Those Nuns Shtick It To Us Again
Kristen Bohr, Douglas Leland, Anita Hollander, Terri Frazzee and Andrea McCullough
Ok. I give up. It makes no sense to fight the Nunsense juggernaut. There are now a series of five, count 'em, five plays in the Nunsense product line. Last year the Surflight did the first play in the series, Nunsense. This year it skips the middle three to give us the fifth entry in the series, Meshuggah-Nuns.
This time the nuns are on the "Faiths of All Nations Cruise" where a production of Fiddler on the Roof is among the planned entertainment. The problem is that a terrible storm has rendered the cast seasick and unable to go on. Well, one member of the troupe was providentially spared, Howard Liszt, the actor who was to star as Tevye. At the behest of the captain he and the nuns organize a revue that forms the basis of the play.
The addition of the Liszt character allows playwright Dan Goggin to mine the rich vein of Jewish humor in addition to working the Catholic side of the street. In hindsight it's surprising he didn't hit upon the idea sooner.
If only out of morbid curiosity I'd like to see what the Goggin did with the three incarnations I haven't seen. Because this fifth installment certainly seems to have milked the concept dry.
Oh the play is charming and funny and the audience seemed to have a good time. And I have to admit that I had a pretty good time too. But the comedy definitely seemed to be gasping for air, viz., Sister Amnesia doing her Sister Mary Annette puppet bit with the puppet dressed up like Mae West: "He asked me if I smoked after sex. I said I never looked." That joke is so old, as we used to say in the neighborhood, the last time I heard it I fell off my dinosaur. And that wasn't the only golden oldie. I really was surprised that Goggin so shamelessly filled the script with jokes that have been circulating for decades. Then again, my friend Irene pointed out that that's exactly the kind of humor cruise ship shows inflict upon their audiences. So maybe Goggin was just trying for authenticity.
The cast carried on gamely however. Anita Hollander, Andrea McCullough and Kristen Bohr all reprised the roles they played in last year's Nunsense. Mother Superior, however, was played by Surflight newcomer Terri Frazee, the role played so ably last time out by Susie Speidel. Another newcomer was Douglas Leland, whom I liked so much in Showboat, here playing Howard Liszt.
Frazee was every bit the equal of her sister nuns. (Hmm, sister nuns. Is that redundant?) At the season opening gala in May Frazee sang such a stirring and energetic rendition of "Blow, Gabriel, Blow" from Anything Goes that I just assumed she would be the one to sing it in the play. She wasn't even in Anything Goes. The actress who sang it just wasn't available for the opening gala. They made the right choice having her carry the ball on that tune. She's very good.

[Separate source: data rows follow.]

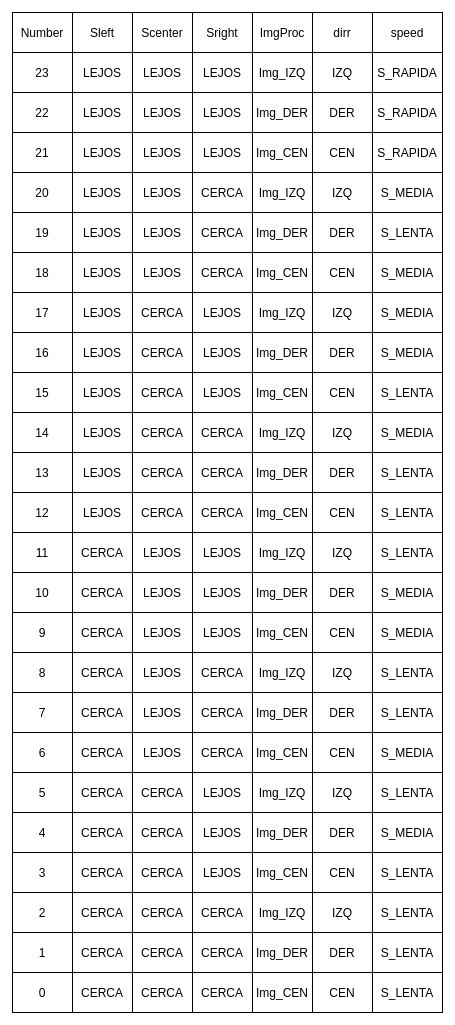
<!DOCTYPE html>
<html lang="es">
<head>
<meta charset="utf-8">
<title>Sensor decision table</title>
<style>
:root {
  --paper: #ffffff;
  --ink: #000000;
  --row-height: 40px;
}
* { box-sizing: border-box; }
html, body { margin: 0; }
body {
  width: 455px;
  height: 1025px;
  padding: 12px;
  overflow: hidden;
  background: var(--paper);
  color: var(--ink);
  font: 12px/14px "Liberation Sans", Arial, sans-serif;
}
.decision-table {
  width: 431px;
  table-layout: fixed;
  border-collapse: separate;
  border-spacing: 0;
  border: solid var(--ink);
  border-width: 1px 0 0 1px;
}
.field { width: 60px; }
.field-speed { width: 70px; }
th, td {
  height: var(--row-height);
  padding: 0 1px 0 0;
  border: solid var(--ink);
  border-width: 0 1px 1px 0;
  font-weight: 400;
  text-align: center;
  vertical-align: middle;
  white-space: nowrap;
}
</style>
</head>
<body>
<table class="decision-table">
<colgroup><col class="field" span="6"><col class="field-speed"></colgroup>
<thead>
<tr><th>Number</th><th>Sleft</th><th>Scenter</th><th>Sright</th><th>ImgProc</th><th>dirr</th><th>speed</th></tr>
</thead>
<tbody>
<tr><td>23</td><td>LEJOS</td><td>LEJOS</td><td>LEJOS</td><td>Img_IZQ</td><td>IZQ</td><td>S_RAPIDA</td></tr>
<tr><td>22</td><td>LEJOS</td><td>LEJOS</td><td>LEJOS</td><td>Img_DER</td><td>DER</td><td>S_RAPIDA</td></tr>
<tr><td>21</td><td>LEJOS</td><td>LEJOS</td><td>LEJOS</td><td>Img_CEN</td><td>CEN</td><td>S_RAPIDA</td></tr>
<tr><td>20</td><td>LEJOS</td><td>LEJOS</td><td>CERCA</td><td>Img_IZQ</td><td>IZQ</td><td>S_MEDIA</td></tr>
<tr><td>19</td><td>LEJOS</td><td>LEJOS</td><td>CERCA</td><td>Img_DER</td><td>DER</td><td>S_LENTA</td></tr>
<tr><td>18</td><td>LEJOS</td><td>LEJOS</td><td>CERCA</td><td>Img_CEN</td><td>CEN</td><td>S_MEDIA</td></tr>
<tr><td>17</td><td>LEJOS</td><td>CERCA</td><td>LEJOS</td><td>Img_IZQ</td><td>IZQ</td><td>S_MEDIA</td></tr>
<tr><td>16</td><td>LEJOS</td><td>CERCA</td><td>LEJOS</td><td>Img_DER</td><td>DER</td><td>S_MEDIA</td></tr>
<tr><td>15</td><td>LEJOS</td><td>CERCA</td><td>LEJOS</td><td>Img_CEN</td><td>CEN</td><td>S_LENTA</td></tr>
<tr><td>14</td><td>LEJOS</td><td>CERCA</td><td>CERCA</td><td>Img_IZQ</td><td>IZQ</td><td>S_MEDIA</td></tr>
<tr><td>13</td><td>LEJOS</td><td>CERCA</td><td>CERCA</td><td>Img_DER</td><td>DER</td><td>S_LENTA</td></tr>
<tr><td>12</td><td>LEJOS</td><td>CERCA</td><td>CERCA</td><td>Img_CEN</td><td>CEN</td><td>S_LENTA</td></tr>
<tr><td>11</td><td>CERCA</td><td>LEJOS</td><td>LEJOS</td><td>Img_IZQ</td><td>IZQ</td><td>S_LENTA</td></tr>
<tr><td>10</td><td>CERCA</td><td>LEJOS</td><td>LEJOS</td><td>Img_DER</td><td>DER</td><td>S_MEDIA</td></tr>
<tr><td>9</td><td>CERCA</td><td>LEJOS</td><td>LEJOS</td><td>Img_CEN</td><td>CEN</td><td>S_MEDIA</td></tr>
<tr><td>8</td><td>CERCA</td><td>LEJOS</td><td>CERCA</td><td>Img_IZQ</td><td>IZQ</td><td>S_LENTA</td></tr>
<tr><td>7</td><td>CERCA</td><td>LEJOS</td><td>CERCA</td><td>Img_DER</td><td>DER</td><td>S_LENTA</td></tr>
<tr><td>6</td><td>CERCA</td><td>LEJOS</td><td>CERCA</td><td>Img_CEN</td><td>CEN</td><td>S_MEDIA</td></tr>
<tr><td>5</td><td>CERCA</td><td>CERCA</td><td>LEJOS</td><td>Img_IZQ</td><td>IZQ</td><td>S_LENTA</td></tr>
<tr><td>4</td><td>CERCA</td><td>CERCA</td><td>LEJOS</td><td>Img_DER</td><td>DER</td><td>S_MEDIA</td></tr>
<tr><td>3</td><td>CERCA</td><td>CERCA</td><td>LEJOS</td><td>Img_CEN</td><td>CEN</td><td>S_LENTA</td></tr>
<tr><td>2</td><td>CERCA</td><td>CERCA</td><td>CERCA</td><td>Img_IZQ</td><td>IZQ</td><td>S_LENTA</td></tr>
<tr><td>1</td><td>CERCA</td><td>CERCA</td><td>CERCA</td><td>Img_DER</td><td>DER</td><td>S_LENTA</td></tr>
<tr><td>0</td><td>CERCA</td><td>CERCA</td><td>CERCA</td><td>Img_CEN</td><td>CEN</td><td>S_LENTA</td></tr>
</tbody>
</table>
</body>
</html>
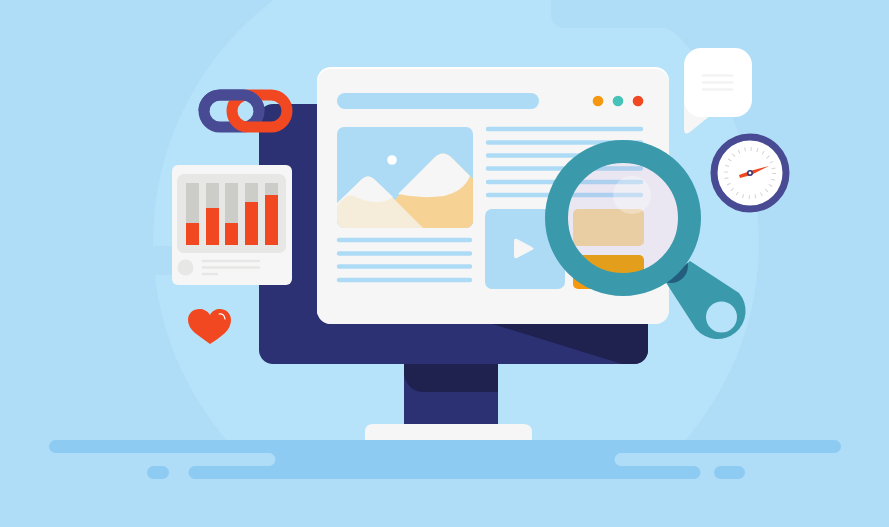
<!DOCTYPE html>
<html lang="en">
<head>
<meta charset="utf-8">
<title>Website search and analytics illustration</title>
<style>
:root {
  --sky: #afdcf7; --halo: #b6e3f9; --ground: #8dcbf2; --block: #addbf6;
  --paper: #f6f6f6; --white: #ffffff; --grey: #e7e7e6; --bar-grey: #cccdc9;
  --navy: #2c3174; --navy-dark: #1f214f; --indigo: #484b93;
  --red: #f24822; --orange: #f5980f; --mint: #45c3b9;
  --teal: #3a99aa; --teal-dark: #245e7e; --sand: #f6d294; --cream: #f6ecda;
}
html, body { margin: 0; height: 100%; overflow: hidden; background: var(--sky); }
svg { display: block; width: 889px; height: 527px; }
.sky { fill: var(--sky); } .halo { fill: var(--halo); } .ground { fill: var(--ground); }
.block { fill: var(--block); } .paper { fill: var(--paper); } .white { fill: var(--white); }
.grey { fill: var(--grey); } .bar-grey { fill: var(--bar-grey); }
.navy { fill: var(--navy); } .navy-dark { fill: var(--navy-dark); }
.red { fill: var(--red); } .orange { fill: var(--orange); } .mint { fill: var(--mint); }
.teal { fill: var(--teal); } .teal-dark { fill: var(--teal-dark); }
.sand { fill: var(--sand); } .cream { fill: var(--cream); }
.link { fill: none; stroke-width: 11; }
.link-red { stroke: var(--red); } .link-indigo { stroke: var(--indigo); }
.text-lines { fill: none; stroke: var(--block); stroke-width: 4.4; stroke-linecap: round; }
.faint-lines { fill: none; stroke: var(--grey); stroke-width: 2.6; stroke-linecap: round; }
</style>
</head>
<body>
<svg viewBox="0 0 889 527" role="img" aria-label="Computer with a web page under a magnifying glass, surrounded by website icons">
  <defs>
    <clipPath id="above-ground"><rect width="889" height="440"/></clipPath>
    <clipPath id="monitor-shape"><rect x="259" y="104" width="389" height="260" rx="14"/></clipPath>
    <clipPath id="image-frame"><rect x="337" y="127" width="136" height="101" rx="7"/></clipPath>
    <clipPath id="link-top"><rect x="190" y="80" width="110" height="31"/></clipPath>
    <clipPath id="lens-shape"><circle cx="623" cy="218" r="56"/></clipPath>
    <clipPath id="handle-shape"><path d="M665 281L690 261L739 293A28 28 0 1 1 696 329Z"/></clipPath>
    <path id="chain-link" d="M220 95H243A16 16 0 0 1 243 127H220A16 16 0 0 1 220 95Z"/>
  </defs>

  <g id="background">
    <rect class="sky" width="889" height="527"/>
    <circle class="halo" cx="456" cy="242" r="303" clip-path="url(#above-ground)"/>
    <path class="sky" d="M551 0V14A14 14 0 0 0 565 28H666Q682 36 705 60H760V0Z"/>
    <rect class="sky" x="130" y="246" width="56" height="29" rx="14.5"/>
  </g>

  <g id="ground" class="ground">
    <rect x="49" y="440" width="792" height="13" rx="6.5"/>
    <path d="M268 453H621A6.500 6.500 0 0 0 621 466H694A6.500 6.500 0 0 1 694 479H195A6.500 6.500 0 0 1 195 466H269A6.500 6.500 0 0 0 269 453Z"/>
    <rect x="147" y="466" width="22" height="13" rx="6.5"/>
    <rect x="714" y="466" width="31" height="13" rx="6.5"/>
  </g>

  <g id="monitor">
    <rect class="navy" x="404" y="360" width="94" height="66"/>
    <path class="navy-dark" d="M404 364H498V392H424Q408 392 404 375Z"/>
    <path class="paper" d="M365 440V432Q365 424 373 424H523Q532 424 532 432V440Z"/>
    <rect class="navy" x="259" y="104" width="389" height="260" rx="14"/>
    <path class="navy-dark" d="M489 323L622 364H650V315H489Z" clip-path="url(#monitor-shape)"/>
  </g>

  <g id="browser-window">
    <rect class="white" x="317" y="67" width="352" height="257" rx="14"/>
    <rect class="paper" x="317" y="69" width="352" height="255" rx="14"/>
    <rect class="block" x="337" y="93" width="202" height="16" rx="8"/>
    <circle class="orange" cx="598" cy="101" r="5.300"/>
    <circle class="mint" cx="618" cy="101" r="5.300"/>
    <circle class="red" cx="638" cy="101" r="5.300"/>

    <g id="landscape" clip-path="url(#image-frame)">
      <rect class="block" x="337" y="127" width="136" height="101"/>
      <circle class="white" cx="392" cy="160" r="4.800"/>
      <path class="sand" d="M368 228L433 159Q443 148 453 159L480 186V228Z"/>
      <path class="paper" d="M398 194L434 158Q443 149 452 158L470 176Q464 191 444 196Q420 199 398 194Z"/>
      <path class="cream" d="M325 217L360 181Q368 172 376 181L423 228H325Z"/>
      <path class="paper" d="M337 203L360 181Q368 172 376 181L393 197Q384 203 375 202Q362 201 354 196Q346 193 337 206Z"/>
    </g>
    <path class="text-lines" d="M339 240H470M339 253.500H470M339 266.500H470M339 280H470"/>
    <path class="text-lines" d="M488 129H641M488 142.500H641M488 155.500H641M488 168.500H641M488 182H641M488 195H641"/>

    <rect class="block" x="485" y="209" width="80" height="80" rx="7"/>
    <path class="paper" d="M514 241Q514 238 517 239L532 247Q535 249 532 250L517 258Q514 259 514 256Z"/>
    <rect class="sand" x="573" y="209" width="71" height="37" rx="5"/>
    <rect class="orange" x="573" y="255" width="71" height="34" rx="5"/>
  </g>

  <g id="magnifier">
    <path class="teal" d="M665 281L690 261L739 293A28 28 0 1 1 696 329Z"/>
    <circle class="teal-dark" cx="671" cy="266" r="17" clip-path="url(#handle-shape)"/>
    <circle class="halo" cx="721.500" cy="317" r="15.500"/>
    <g id="lens" clip-path="url(#lens-shape)">
      <rect x="567" y="162" width="112" height="112" fill="#ebe7f2"/>
      <path d="M560 168.500H641M560 182H641M560 195H641" fill="none" stroke="#acd0ee" stroke-width="4.400" stroke-linecap="round"/>
      <rect x="573" y="209" width="71" height="37" rx="5" fill="#e9cda3"/>
      <rect x="573" y="255" width="71" height="34" rx="5" fill="#e39f1c"/>
      <circle class="white" cx="632" cy="195" r="19" opacity=".3"/>
    </g>
    <circle cx="623" cy="218" r="66.500" fill="none" stroke="var(--teal)" stroke-width="23"/>
  </g>

  <g id="chain">
    <use href="#chain-link" class="link link-indigo"/>
    <use href="#chain-link" x="28" class="link link-red"/>
    <g clip-path="url(#link-top)"><use href="#chain-link" class="link link-indigo"/></g>
  </g>

  <g id="chart-card">
    <rect class="paper" x="172" y="165" width="120" height="120" rx="6"/>
    <rect class="grey" x="177" y="174" width="109" height="79" rx="7"/>
    <path class="bar-grey" d="M186 183H199V245H186ZM206 183H219V245H206ZM225 183H238V245H225ZM245 183H258V245H245ZM265 183H278V245H265Z"/>
    <path class="red" d="M186 223H199V245H186ZM206 208H219V245H206ZM225 223H238V245H225ZM245 202H258V245H245ZM265 195H278V245H265Z"/>
    <circle class="grey" cx="185.500" cy="267.500" r="8"/>
    <path class="faint-lines" d="M203 261H259M203 267.500H259M203 274H217"/>
  </g>

  <g id="heart">
    <path class="red" d="M210 344Q203 339 195 333Q188 327 188 320C188 308 204 305 210 315C215 305 231 308 231 320Q231 327 225 333Q217 340 210 344Z"/>
    <path d="M219 314Q224 313 225 319" fill="none" stroke="var(--white)" stroke-width="1.200" stroke-linecap="round"/>
  </g>

  <g id="speech-bubble">
    <path class="paper" d="M684 92V129Q684 136 690 132L711 115Z"/>
    <rect class="white" x="684" y="48" width="68" height="69" rx="17"/>
    <path d="M703 75.500H732M703 82.500H732M703 89.500H732" fill="none" stroke="#f3f3f3" stroke-width="2.600" stroke-linecap="round"/>
  </g>

  <g id="gauge">
    <circle cx="750" cy="173" r="36" fill="var(--white)" stroke="var(--indigo)" stroke-width="7"/>
    <circle cx="750" cy="173" r="24" fill="none" stroke="#d3d3d9" stroke-width="4" stroke-dasharray="1 5.283"/>
    <path class="red" d="M739 175L750 171L769 166L751 175L740 178Z"/>
    <circle cx="750" cy="173" r="2.200" fill="var(--white)" stroke="var(--navy)" stroke-width="1.500"/>
  </g>
</svg>
</body>
</html>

Leland's Howard Liszt, on the other hand, seemed a little bit umm... listless. (Oh man, now Goggin's got me doing it!) After playing the dynamic Cap'n Andy in Showboat he seemed sedate and a bit tentative here.
And perhaps I sound a bit tentative here too. I make up my own mind about things. That's what a critic is supposed to do, after all. But I have to admit that my own tepid enthusiasm for Meshuggah-Nuns stands in stark contrast to the rave reviews it's gotten and the enthusiastic response the opening night crowd gave it. In my review of Nunsense last year I quoted my dad's old question, "Is the world out of step with Johnny or is Johnny out of step with the world?" In other words, am I the one who sees this sometimes hackneyed vehicle for what it really is or am I just an odd man out who can't see what everybody seems to see in this highly acclaimed play?
Heaven only knows.
At the Surflight September 8 - 18, 2004 at 8:00 pm; September 12, 15, 16 and 19 at 2:00 pm. No performance September 13 and 14.